This is not, therefore, a representative sample of women's sermons but a pioneering work to reflect and reinforce the changes taking place. The editors have based their selection on certain criteria: women are visible in the text; taboo subjects are voiced such as rape and sexual abuse as well as the joy of sexuality and procreation; biblical texts are read from a new standpoint a feminist one; the needs of women preachers will re-fashion the sermon.
But if ideology sounds daunting, the sermons are moving, inspiring and sometimes profound.
Take "The Massacre of the Innocents" by Susan Durber. She begins by asking how many Christmas cards depict this event in the Christmas story? Shepherds and cribs are a familiar scene but not bloodied babies and slaughtered toddlers.

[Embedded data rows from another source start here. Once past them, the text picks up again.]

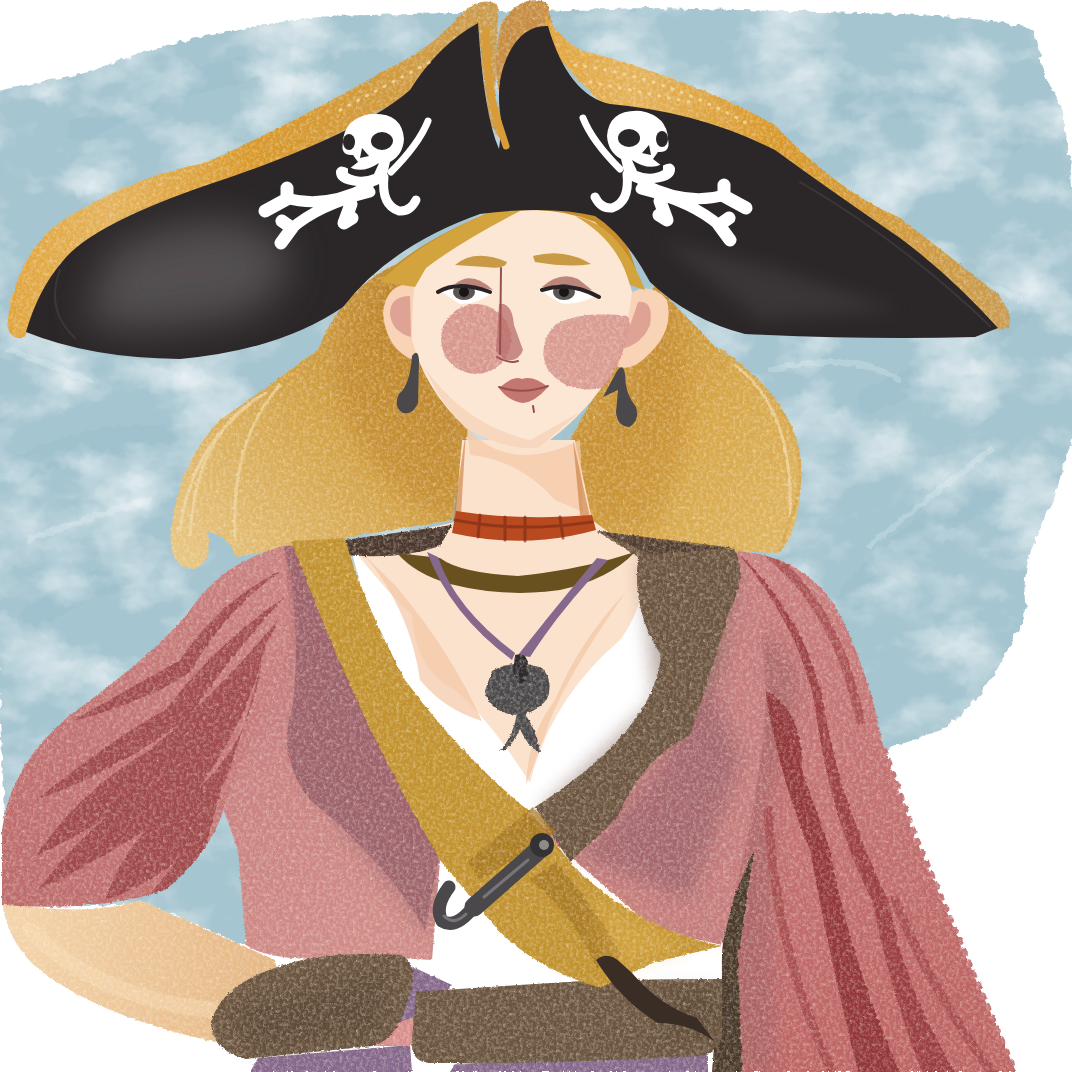
<!DOCTYPE html>
<html lang="en">
<head>
<meta charset="utf-8">
<title>Pirate captain</title>
<style>
:root{--paper:#fff;--sea:#a5c5d0;--ink:#2b2728;--gold:#dca036;--hair:#d3a344;--skin:#fbe2cd;--skin-shade:#f3cda8;--blush:#d48f88;--rose:#c47c7c;--rose-dark:#a34c4c;--plum:#985f69;--leather:#6b5540;--strap:#c1922f;--iron:#4a484a;--violet:#85688c;--choker:#b9491f}
html,body{margin:0;background:var(--paper);overflow:hidden}
svg{display:block;width:1072px;height:1072px}
.line{fill:none;stroke-linecap:round;stroke-linejoin:round}
</style>
</head>
<body>
<svg viewBox="0 0 1072 1072" role="img" aria-label="Watercolour pirate woman in a tricorn hat">
<defs>
<filter id="wash" x="-5%" y="-5%" width="110%" height="110%" color-interpolation-filters="sRGB">
<feTurbulence type="fractalNoise" baseFrequency=".012 .02" numOctaves="4" seed="4" result="cloud"/>
<feColorMatrix in="cloud" values="0 0 0 0 1  0 0 0 0 1  0 0 0 0 1  1.6 0 0 0 -.68" result="light"/>
<feComposite in="light" in2="SourceGraphic" operator="in" result="bloom"/>
<feMerge result="paint"><feMergeNode in="SourceGraphic"/><feMergeNode in="bloom"/></feMerge>
<feTurbulence type="fractalNoise" baseFrequency=".12" numOctaves="2" seed="8" result="grain"/>
<feDisplacementMap in="paint" in2="grain" scale="7" xChannelSelector="R" yChannelSelector="G"/>
</filter>
<filter id="grainy" x="-5%" y="-5%" width="110%" height="110%" color-interpolation-filters="sRGB">
<feTurbulence type="fractalNoise" baseFrequency=".3" numOctaves="3" seed="3" result="grain"/>
<feColorMatrix in="grain" values="0 0 0 0 1  0 0 0 0 .96  0 0 0 0 .9  1 0 0 0 -.42" result="specks"/>
<feComposite in="specks" in2="SourceGraphic" operator="in" result="dust"/>
<feMerge result="paint"><feMergeNode in="SourceGraphic"/><feMergeNode in="dust"/></feMerge>
<feDisplacementMap in="paint" in2="grain" scale="3" xChannelSelector="R" yChannelSelector="G"/>
</filter>
<filter id="soft" x="-30%" y="-30%" width="160%" height="160%"><feGaussianBlur stdDeviation="9"/></filter>
<filter id="softer" x="-30%" y="-30%" width="160%" height="160%"><feGaussianBlur stdDeviation="20"/></filter>
<linearGradient id="hairTone" x1="0" y1="0" x2="1" y2="1"><stop offset="0" stop-color="#bd8327"/><stop offset=".55" stop-color="#d6a648"/><stop offset="1" stop-color="#dfb662"/></linearGradient>
<linearGradient id="hairLeft" x1="1" y1="0" x2="0" y2="1"><stop offset="0" stop-color="#b87f28"/><stop offset=".5" stop-color="#d2a145"/><stop offset="1" stop-color="#e9c887"/></linearGradient>
<linearGradient id="bodice" x1="0" y1="0" x2=".4" y2="1"><stop offset="0" stop-color="#b3686e"/><stop offset=".5" stop-color="#c88181"/><stop offset="1" stop-color="#cf8b87"/></linearGradient>
<linearGradient id="cape" x1="0" y1="0" x2=".3" y2="1"><stop offset="0" stop-color="#c98080"/><stop offset="1" stop-color="#bd6565"/></linearGradient>
<linearGradient id="goldTrim"><stop offset="0" stop-color="#e0a43c"/><stop offset=".2" stop-color="#e4b25a"/><stop offset=".5" stop-color="#d8982a"/><stop offset="1" stop-color="#c89b50"/></linearGradient>
<linearGradient id="sleeve" x1="1" y1="0" x2="0" y2="1"><stop offset="0" stop-color="#c98180"/><stop offset="1" stop-color="#bc6a6b"/></linearGradient>
<linearGradient id="arm"><stop offset="0" stop-color="#f4d4ab"/><stop offset="1" stop-color="#e4b582"/></linearGradient>
<clipPath id="sleeveEdge"><path id="sleeveShape" d="M284 546Q222 562 190 610Q160 650 70 715Q10 765 2 830L2 905Q100 912 165 890Q215 850 226 800L292 640Z"/></clipPath>
<clipPath id="capeEdge"><path id="capeShape" d="M735 551Q802 555 836 607Q868 668 883 745L912 830L945 908L985 1000L1016 1072H712L725 920L750 800Z"/></clipPath>
<clipPath id="bodiceEdge"><path id="bodiceShape" d="M282 546L322 545L440 860L432 960L360 956Q275 965 246 945L238 850L220 800Q225 720 250 665Z"/></clipPath>
<clipPath id="leftBrimEdge"><path d="M488 22Q440 40 408 88Q320 150 160 200Q65 235 26 332Q100 362 180 358Q280 350 343 307Q390 250 500 210Z"/></clipPath>
<g id="skull">
<g fill="none" stroke="#fff" stroke-linecap="round" stroke-linejoin="round">
<path stroke-width="11" d="M286 198Q325 209 368 187M291 229Q318 205 370 192"/>
<path stroke-width="13" d="M265 211L287 199L287 188M281 243L292 228L282 221"/>
<path stroke-width="13" d="M352 218L344 223L351 204"/>
<path stroke-width="7" d="M428 121Q419 144 391 172"/>
<path stroke-width="9" d="M384 177Q381 205 399 211Q410 212 416 200"/>
</g>
<path fill="#fff" d="M343 142Q344 119 370 114Q402 112 404 139Q403 155 390 162L386 179Q373 191 357 186Q335 184 336 171Q339 163 349 169L358 162L353 155Q340 156 343 142Z"/>
<g fill="#2b2728"><ellipse cx="382" cy="141" rx="11" ry="9"/><ellipse cx="349" cy="142" rx="6" ry="8"/><path d="M362 148L369 156L360 158ZM348 166Q361 175 379 163L374 174Q360 180 348 173Z"/></g>
</g>
</defs>

<rect width="1072" height="1072" fill="var(--paper)"/>

<g id="sea-wash" filter="url(#wash)">
<path fill="var(--sea)" d="M-8 92L90 72Q190 30 330 16L650 8L900 14Q1000 18 1034 30Q1042 75 1060 105Q1080 180 1078 420L1052 505Q1018 560 1026 610Q990 700 940 730L880 752L740 640L250 560L245 946L150 905H10L0 720Z"/>
<g class="line" stroke="#8db4c3" stroke-width="26" opacity=".22"><path d="M80 130Q180 70 320 60M20 470Q90 430 190 440M30 620Q100 570 150 580M820 110Q930 90 1010 140M870 400Q970 360 1040 290M850 600Q920 510 1020 490"/></g>
<g class="line" stroke="#fff" stroke-width="6" opacity=".2"><path d="M30 540Q90 515 150 500M770 370Q850 350 900 380M880 300Q960 265 1020 300M870 545L990 450M10 350L90 380"/></g>
</g>

<g id="hair" filter="url(#grainy)">
<path fill="url(#hairLeft)" d="M400 262Q340 290 318 350Q270 385 220 420Q180 460 171 530Q168 570 196 569Q213 558 208 532Q228 535 236 557L300 545L452 520L470 420Z"/>
<path fill="url(#hairTone)" d="M655 285Q690 320 722 354Q790 390 800 465Q803 530 778 553Q690 550 590 530L570 440Z"/>
<path fill="#b5781f" opacity=".35" filter="url(#soft)" d="M400 275Q330 320 335 390Q380 510 460 515L466 420Z"/>
<path fill="#b5781f" opacity=".3" filter="url(#soft)" d="M575 440Q640 400 660 300Q720 420 650 535L590 530Z"/>
<g class="line" stroke="#f2dcaa" stroke-width="3" opacity=".65"><path d="M266 393Q196 430 190 535M250 404Q190 450 180 530M280 385Q230 440 235 540M735 365Q795 410 790 520"/></g>
<path class="line" stroke="#d5a64c" stroke-width="3" d="M720 350Q820 420 795 505L780 550"/>
</g>

<g id="cape" filter="url(#grainy)">
<use href="#capeShape" fill="url(#cape)"/>
<g clip-path="url(#capeEdge)">
<path fill="#9b5f62" opacity=".55" filter="url(#soft)" d="M752 630Q810 650 795 710L770 800L775 1072H715L750 800Z"/>
<path fill="#8b2f33" opacity=".85" d="M765 690Q803 710 802 770L830 850Q850 960 900 1072H858Q830 960 810 850Q780 780 765 690Z"/>
<path fill="#96393c" opacity=".85" d="M737 552Q815 625 828 730Q845 810 888 900Q905 990 955 1072H922Q890 990 872 900Q830 820 814 700Q795 620 737 552Z"/>
<path class="line" stroke="#a2474a" stroke-width="9" opacity=".75" d="M770 555Q838 610 860 720M768 810Q775 950 832 1072M895 900Q930 990 992 1072"/>
<path fill="#4a3a2c" d="M720 930L754 850L738 960L742 1072H712Z"/>
</g>
<path class="line" stroke="#c47375" stroke-width="5" stroke-dasharray="3 9" d="M885 750L914 832L948 912L986 1002L1014 1068"/>
</g>

<g id="torso">
<path fill="var(--paper)" d="M350 545L650 545L720 640L722 985H430L432 860Z"/>
<path fill="var(--skin)" d="M462 440H575L592 520L640 555Q650 600 620 640Q550 700 530 783Q490 720 455 690Q415 670 412 615Q385 590 350 545L455 522Z"/>
<path fill="#f4c7a4" opacity=".7" d="M626 592Q560 685 545 735L526 785Q528 735 555 700Q580 640 626 592ZM365 556Q410 610 420 680Q445 710 482 721Q450 650 395 585Z"/>
<path fill="#f4caa8" opacity=".75" d="M467 428Q510 475 580 440L583 512L555 500Q520 460 470 455Z"/>
<path fill="#c1661f" opacity=".5" d="M466 430L461 515L453 520ZM573 440L580 515L592 526Z"/>
</g>

<g id="jacket" filter="url(#grainy)">
<path fill="var(--rose)" d="M725 550Q760 570 766 690Q765 780 722 945L655 930L540 830L640 740Z"/>
<path fill="var(--plum)" opacity=".7" filter="url(#soft)" d="M700 660L660 770L580 855L690 900L740 760Z"/>
<path fill="#7b6258" opacity=".55" filter="url(#soft)" d="M640 560L738 560L722 670L650 760L570 850L540 810L655 700Z"/>
<path fill="var(--leather)" d="M597 531L735 550Q748 575 728 615Q715 660 690 735Q640 760 617 818L570 862L535 807Q655 730 661 655Q632 612 638 557Z"/>
<path fill="#4b392e" opacity=".75" d="M597 531L735 548L650 554Z"/>
<path fill="#4a372d" d="M345 540L452 525L440 546Q400 560 345 555Z"/>
<use href="#bodiceShape" fill="url(#bodice)"/>
<g clip-path="url(#bodiceEdge)">
<path fill="var(--plum)" opacity=".9" d="M284 546H325L440 850L425 930Q385 860 310 800Q275 755 293 705Q302 620 284 546Z"/>
<path fill="#9f6770" opacity=".5" filter="url(#soft)" d="M300 760Q350 850 430 940L440 860Z"/>
</g>
</g>

<g id="left-arm" filter="url(#grainy)">
<path fill="url(#arm)" d="M2 902Q90 918 140 900L275 960L285 1005L235 1046Q110 1022 42 972Q8 945 2 902Z"/>
<path class="line" stroke="#f7dfb9" stroke-width="16" opacity=".4" d="M30 930Q100 1000 215 1010"/>
<use href="#sleeveShape" fill="url(#sleeve)"/>
<g clip-path="url(#sleeveEdge)" fill="#963f43" opacity=".78">
<path d="M282 570Q220 600 180 660Q110 700 70 722Q150 700 190 672Q225 610 282 570Z"/>
<path d="M285 597Q220 640 165 710Q110 740 36 800Q130 765 190 715Q235 650 285 597Z"/>
<path d="M278 620Q220 690 150 750Q80 790 36 856Q130 810 175 765Q240 700 278 620Z"/>
<path d="M265 645Q220 710 160 780Q90 820 38 890Q120 850 190 800Q250 720 265 645Z"/>
<path d="M262 660Q250 750 185 800Q130 830 105 900Q150 885 190 850Q230 790 262 660Z"/>
<path d="M225 775L185 850L150 895L195 885Z"/>
</g>
</g>

<g id="belt" filter="url(#grainy)">
<path fill="var(--violet)" d="M258 1058L410 1045L412 1072H250ZM402 962L452 985L415 1022L395 1035ZM455 1064L708 1052V1072H450Z"/>
<path fill="#d78e8c" d="M385 1025L413 1018V1046H372Z"/>
<path fill="var(--leather)" d="M275 968Q320 950 400 955Q418 962 411 988Q400 1040 372 1046L245 1059Q212 1050 211 1022Q222 985 275 968Z"/>
<path fill="var(--leather)" d="M416 992Q500 986 600 980L722 979V1038Q715 1054 700 1056Q560 1064 430 1063Q410 1062 412 1040Z"/>
<path fill="#4c3a2b" opacity=".35" filter="url(#soft)" d="M225 1010L390 970L380 1035L250 1050ZM660 990H715V1040H665Z"/>
</g>

<g id="strap" filter="url(#grainy)">
<path fill="var(--strap)" d="M291 541L345 538Q360 595 405 680Q460 755 530 812L575 868Q640 930 722 946L655 962L600 988Q525 965 488 918L440 860Q370 740 318 610Z"/>
<path fill="#a5741f" opacity=".75" d="M533 807L556 832L480 880L467 862ZM530 880L556 862Q600 915 622 956L597 968Q570 910 530 880Z"/>
<path fill="#efbf5a" opacity=".3" filter="url(#soft)" d="M590 890L690 950L610 970Z"/>
</g>
<g id="hook" class="line">
<path stroke="var(--iron)" stroke-width="19" d="M541 848L474 907"/>
<path stroke="var(--iron)" stroke-width="13" d="M475 905Q456 930 442 921Q434 907 449 887"/>
<circle cx="542" cy="845" r="12" fill="#353234"/><circle cx="544" cy="845" r="5" fill="#8f8b87"/>
<path stroke="#77757a" stroke-width="3" d="M528 860L484 897M466 914Q454 926 444 916"/>
</g>
<path id="dagger" fill="#3a2d25" d="M596 960Q608 950 621 963L632 973Q660 1006 697 1018L715 1042Q690 1023 658 1023Q620 1000 596 960Z"/>

<g id="necklaces">
<path fill="#69501f" d="M397 553L440 558Q460 573 518 576Q580 570 635 552Q610 579 560 590Q505 598 450 584Q415 574 397 553Z"/>
<path fill="var(--violet)" d="M427 552L438 557Q455 608 515 653L512 660Q450 614 427 552ZM597 558L608 560Q560 610 530 657L518 655Q555 608 597 558Z"/>
<path fill="var(--choker)" d="M456 511Q520 521 592 515L596 530Q525 550 452 533Z"/>
<path class="line" stroke="#7c2d18" stroke-width="3" opacity=".65" d="M455 520Q520 533 592 522M480 515L478 537M505 517V540M525 517V541M560 517L563 538"/>
<g filter="url(#grainy)" fill="var(--iron)"><path d="M492 671Q515 658 542 668Q554 681 547 699Q534 715 515 715Q488 711 485 691Z"/><path d="M517 713Q514 735 500 751Q509 752 520 729Q530 750 540 752Q536 728 524 713Z"/><path fill="#2c292b" d="M515 655Q530 650 528 674L521 686L513 672Z"/></g>
</g>

<g id="face">
<path fill="#c58d2b" d="M383 276Q420 240 500 208H600Q632 240 640 288L615 270L430 265Z"/>
<path fill="#f8d3b6" d="M417 284Q386 281 383 313Q386 349 413 360L429 350ZM628 295Q650 280 667 300Q674 330 650 353Q632 373 616 366Z"/>
<path fill="var(--blush)" opacity=".7" d="M410 296Q390 296 390 314Q392 332 411 337ZM638 302Q654 300 650 325Q642 344 622 349Z"/>
<path fill="#fce7d4" d="M418 262Q450 240 485 217Q540 201 595 222Q622 250 632 292Q625 350 607 380Q580 420 540 447Q510 453 466 428Q425 390 412 340Q412 290 418 262Z"/>
<path fill="#f5cdaf" opacity=".55" d="M425 368Q465 425 530 440L580 412L540 447Q510 453 466 428Q440 403 425 368Z"/>
<path fill="#d3a33e" d="M380 282Q420 240 500 208L520 211Q460 242 426 268L415 287Z"/>
<path fill="#d3a33e" d="M575 216Q620 225 645 290L630 285Q618 240 575 216Z"/>
<circle cx="476" cy="339" r="35" fill="var(--blush)" opacity=".9" filter="url(#grainy)"/>
<path fill="var(--blush)" opacity=".85" filter="url(#grainy)" d="M555 325Q580 310 628 316L630 325Q622 365 603 388Q565 395 547 368Q537 345 555 325Z"/>
<path fill="#b86e6b" opacity=".75" d="M499 304Q512 302 514 325L523 350Q519 362 505 360L496 351Z"/>
<path class="line" stroke="#99504d" stroke-width="2" d="M501 268L500 354M497 357Q509 364 518 361M533 406L534 412"/>
<path fill="#c99a45" d="M455 265Q475 248 507 262Q505 270 485 267ZM533 256Q565 248 591 264Q570 268 535 262Z"/>
<path fill="#a6655e" opacity=".75" d="M455 284Q472 270 493 290L478 287ZM542 287Q560 271 578 279L592 290Z"/>
<path fill="#fff" d="M440 291Q462 280 492 293Q476 305 460 304ZM541 291Q565 281 597 295Q578 306 560 303Z"/>
<ellipse cx="464" cy="292" rx="11" ry="8" fill="#5a5552"/><ellipse cx="564" cy="292" rx="11" ry="8" fill="#5a5552"/>
<circle cx="464" cy="292" r="5" fill="#171516"/><circle cx="564" cy="292" r="5" fill="#171516"/>
<path class="line" stroke="#292325" stroke-width="4" d="M438 292Q458 280 490 292M542 290Q570 281 599 297"/>
<path fill="#c47671" d="M499 388Q514 375 522 379Q533 375 548 387Q535 402 523 403Q508 401 499 388Z"/>
<path class="line" stroke="#99504b" stroke-width="2" d="M499 387Q523 395 548 386"/>
</g>
<g id="earrings" fill="var(--iron)"><path d="M412 356Q418 348 419 360L418 403Q413 415 403 413Q393 407 399 394Q410 385 412 356Z"/><path d="M617 371Q623 362 625 374Q625 394 636 407Q640 421 629 427Q617 426 616 412L618 390L603 397Z"/></g>

<g id="hat">
<g filter="url(#grainy)">
<path fill="url(#goldTrim)" d="M8 318Q20 240 80 210Q140 175 205 163Q310 115 385 70Q430 50 457 18Q480-6 498 5Q497 35 495 100L511 136L508 150L490 125L477 30Q430 60 408 96L210 203L60 263L24 338Q5 340 8 318Z"/>
<path fill="#c68d42" d="M501 25Q518-6 546 2Q553 20 555 44L542 28Q510 50 502 100Q490 70 501 25Z"/>
<path fill="url(#goldTrim)" d="M543 10Q556 35 580 50Q690 78 775 125Q835 190 900 218L998 294Q1015 318 1008 329L990 330L840 210L610 112L550 50Z"/>
</g>
<path fill="var(--ink)" d="M478 23Q438 45 410 90Q360 134 210 184Q90 225 62 262Q38 290 26 332Q90 358 180 359Q280 350 343 307Q390 246 480 214Q550 205 595 216Q625 235 650 282Q690 320 745 334Q870 340 975 337L998 328Q950 275 900 238Q830 190 775 150Q700 112 610 104Q568 95 548 26Q518 25 504 65Q495 90 502 125L499 149Q484 115 478 23Z"/>
<g clip-path="url(#leftBrimEdge)"><path fill="#656163" opacity=".7" filter="url(#softer)" d="M110 250Q220 195 285 245Q300 285 245 315Q130 340 85 320Z"/></g>
<path fill="#565052" opacity=".35" filter="url(#soft)" d="M660 240L780 270L900 310L760 320Z"/>
<path class="line" stroke="#d79b38" stroke-width="7" d="M486 30Q487 85 496 115L506 146"/>
<path class="line" stroke="#f8dda0" stroke-width="3" stroke-dasharray="1 9" opacity=".8" d="M575 65Q660 75 750 125M590 82L690 102M340 110L430 62"/>
<path class="line" stroke="#4c4748" stroke-width="2" opacity=".5" d="M60 270Q45 310 75 338M800 182Q900 240 990 326"/>
<use href="#skull"/>
<use href="#skull" transform="translate(1011 -3) scale(-1 1)"/>
</g>
</svg>
</body>
</html>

The massacred innocents do not appear in cutout Nativity scenes, nor are they acknowledged in the traditional nine lessons.
Durber then relates the story from a mother's perspective. She reflects on the Three Wise Men: "They call you wise men, but any fool could have seen what would happen. Did you really think that Herod would be pleased to know he had a rival?... You were late in coming, they say. I wish you had never come at all. Because of your foolishness, my sons lie cold in my arms and their time is over".
Today's suffering children, of Bosnia and Somalia, are also pawns in the disputes of powerful men, and Durber helps us to face that suffering by showing us a God who shares in the pain.
In telling their stories and engaging the recipient in imaginative listening, these women may be closer in spirit to Christ's teaching.
The preacher offers a text and we share in the task of interpretation. The imagin'adon, when loosened, brings freedom.
And in rejecting authoritarian, prescriptive preaching in favour of an address where words are not "eternal truths" but situated knowledge, knowledge for someone, this collection resonates with an age that distrusts the Grand Narrative. But here, as elsewhere, we find the big truth in the simple story.